Today, November 1st, is All Saint's Day.
Benjamin Milgrove (1731-1810) was born and died in Bath.
Little is known of Milgrove’s life, except that he was precentor and organist of the Countess of Huntingdon’s Chapel at Bath, and the keeper of a fancy goods shop.
Wesley Milgate reports that Milford was a ‘proprietor’ or investor in John Wesley*’s New King Street Chapel in Bath to the tune of £100, a considerable sum at that time (Songs of the People of God, 1992, p. 293). He ceased to be a proprietor in 1787, perhaps because of the increasing distance between the Countess of Huntingdon and the Wesleyan Methodists. Milgrove was a considerable figure in fashionable Bath music-making.
The tune used is named "Mount Epharim," and it's attractive melody and harmony would probably not be too welcome today, as the tune is wide-ranging, and the word underlay, which isn't even given in English hymnals, is difficult to "figure our"! :-)
The text is by Richard Mant, D.D. He was educated at Winchester and Trinity College, Oxford (B.A. 1797, M.A., 1799). At Oxford he won the Chancellor's prize for an English essay: was a Fellow of Oriel, and for some time College Tutor. On taking Holy Orders he was successively curate to his father, then of one or two other places.

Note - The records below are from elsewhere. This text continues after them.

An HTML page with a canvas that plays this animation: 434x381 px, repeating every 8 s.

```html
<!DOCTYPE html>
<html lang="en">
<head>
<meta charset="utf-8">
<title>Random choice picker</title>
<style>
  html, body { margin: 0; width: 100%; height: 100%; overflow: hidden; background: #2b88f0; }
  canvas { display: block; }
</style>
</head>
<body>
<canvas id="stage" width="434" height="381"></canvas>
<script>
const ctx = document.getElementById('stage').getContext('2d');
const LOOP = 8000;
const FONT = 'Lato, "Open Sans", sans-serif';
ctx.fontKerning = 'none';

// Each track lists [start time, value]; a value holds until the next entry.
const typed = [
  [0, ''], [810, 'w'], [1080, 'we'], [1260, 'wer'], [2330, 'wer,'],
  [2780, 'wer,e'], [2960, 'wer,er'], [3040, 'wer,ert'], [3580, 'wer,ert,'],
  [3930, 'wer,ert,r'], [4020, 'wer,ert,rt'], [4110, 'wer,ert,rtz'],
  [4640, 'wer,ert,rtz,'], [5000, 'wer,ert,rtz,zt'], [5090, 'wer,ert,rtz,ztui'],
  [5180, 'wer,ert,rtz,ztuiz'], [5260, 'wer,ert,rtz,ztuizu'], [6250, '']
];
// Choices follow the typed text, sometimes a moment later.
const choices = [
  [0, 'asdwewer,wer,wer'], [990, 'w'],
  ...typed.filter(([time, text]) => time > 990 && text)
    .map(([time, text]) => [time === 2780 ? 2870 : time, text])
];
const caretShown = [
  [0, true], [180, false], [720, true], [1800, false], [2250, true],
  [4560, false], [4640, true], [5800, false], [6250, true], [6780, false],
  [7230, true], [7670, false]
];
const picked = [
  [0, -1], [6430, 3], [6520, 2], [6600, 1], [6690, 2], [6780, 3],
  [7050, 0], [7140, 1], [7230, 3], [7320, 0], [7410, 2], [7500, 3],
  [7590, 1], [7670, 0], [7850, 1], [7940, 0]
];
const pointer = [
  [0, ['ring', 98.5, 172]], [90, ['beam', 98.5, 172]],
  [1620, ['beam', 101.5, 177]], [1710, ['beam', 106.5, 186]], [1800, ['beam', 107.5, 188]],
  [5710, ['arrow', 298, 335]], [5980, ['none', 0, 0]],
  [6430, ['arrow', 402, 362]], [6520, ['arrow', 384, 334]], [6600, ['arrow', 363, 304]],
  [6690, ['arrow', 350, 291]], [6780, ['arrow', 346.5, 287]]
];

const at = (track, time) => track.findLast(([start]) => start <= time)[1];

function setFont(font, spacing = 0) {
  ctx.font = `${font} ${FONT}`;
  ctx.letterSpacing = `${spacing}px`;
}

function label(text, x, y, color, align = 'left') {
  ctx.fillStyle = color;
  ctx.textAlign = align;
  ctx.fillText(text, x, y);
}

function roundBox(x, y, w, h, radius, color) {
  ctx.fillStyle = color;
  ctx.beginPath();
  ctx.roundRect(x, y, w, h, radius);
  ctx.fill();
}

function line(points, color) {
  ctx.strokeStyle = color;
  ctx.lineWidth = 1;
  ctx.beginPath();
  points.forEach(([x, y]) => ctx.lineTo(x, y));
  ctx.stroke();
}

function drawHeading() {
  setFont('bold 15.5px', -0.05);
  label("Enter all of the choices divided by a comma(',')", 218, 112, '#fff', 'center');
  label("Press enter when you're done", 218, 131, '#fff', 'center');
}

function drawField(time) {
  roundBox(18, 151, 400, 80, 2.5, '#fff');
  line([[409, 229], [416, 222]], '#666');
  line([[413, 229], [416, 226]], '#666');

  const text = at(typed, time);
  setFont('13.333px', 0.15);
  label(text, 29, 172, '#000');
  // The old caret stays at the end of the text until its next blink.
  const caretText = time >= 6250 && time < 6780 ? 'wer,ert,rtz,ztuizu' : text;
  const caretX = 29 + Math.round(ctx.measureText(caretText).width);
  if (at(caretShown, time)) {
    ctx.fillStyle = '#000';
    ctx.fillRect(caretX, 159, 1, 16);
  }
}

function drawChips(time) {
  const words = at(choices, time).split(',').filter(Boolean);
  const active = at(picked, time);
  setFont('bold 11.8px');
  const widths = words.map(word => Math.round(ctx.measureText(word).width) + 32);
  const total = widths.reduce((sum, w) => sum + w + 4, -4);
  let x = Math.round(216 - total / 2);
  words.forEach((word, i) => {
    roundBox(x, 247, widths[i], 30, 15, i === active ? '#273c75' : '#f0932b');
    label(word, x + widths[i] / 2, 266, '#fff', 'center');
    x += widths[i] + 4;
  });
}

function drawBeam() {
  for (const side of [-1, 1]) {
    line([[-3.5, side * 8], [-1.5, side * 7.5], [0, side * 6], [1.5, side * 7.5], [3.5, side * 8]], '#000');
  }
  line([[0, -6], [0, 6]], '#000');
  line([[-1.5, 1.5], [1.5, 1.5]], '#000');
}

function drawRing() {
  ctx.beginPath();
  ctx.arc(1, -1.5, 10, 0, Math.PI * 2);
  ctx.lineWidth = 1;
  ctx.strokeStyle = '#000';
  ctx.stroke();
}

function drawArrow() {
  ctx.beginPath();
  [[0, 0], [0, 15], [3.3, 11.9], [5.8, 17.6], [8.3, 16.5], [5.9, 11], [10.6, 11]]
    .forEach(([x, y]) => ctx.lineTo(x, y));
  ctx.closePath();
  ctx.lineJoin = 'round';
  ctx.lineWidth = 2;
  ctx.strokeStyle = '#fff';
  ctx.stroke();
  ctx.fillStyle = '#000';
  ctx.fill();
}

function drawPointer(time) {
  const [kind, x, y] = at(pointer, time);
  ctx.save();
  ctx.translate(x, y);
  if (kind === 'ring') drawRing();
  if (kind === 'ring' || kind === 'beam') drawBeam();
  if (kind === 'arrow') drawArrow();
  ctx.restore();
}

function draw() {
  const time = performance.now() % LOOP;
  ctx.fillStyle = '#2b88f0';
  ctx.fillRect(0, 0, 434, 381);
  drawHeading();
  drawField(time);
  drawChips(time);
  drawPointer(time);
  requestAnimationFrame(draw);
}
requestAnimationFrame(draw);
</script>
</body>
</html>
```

The text of the First Verse is as follows:
For all Thy saints, O Lord,
Who strove in Thee to live,
Who followed Thee, obeyed, adored,
Our grateful hymn receive.
Today the Church teaches us that all of us are saints, but the "traditional" All Saint's Day is really set aside to honor the more "well-known" saints. All Souls Day, which is tomorrow, is to honor all the Faithful Departed.
The score is attached below, as well as a portrait of Richard Mant, author of the text, and several photos of the Countess of Huntingdon’s Chapel at Bath, where Milgrove served as organist.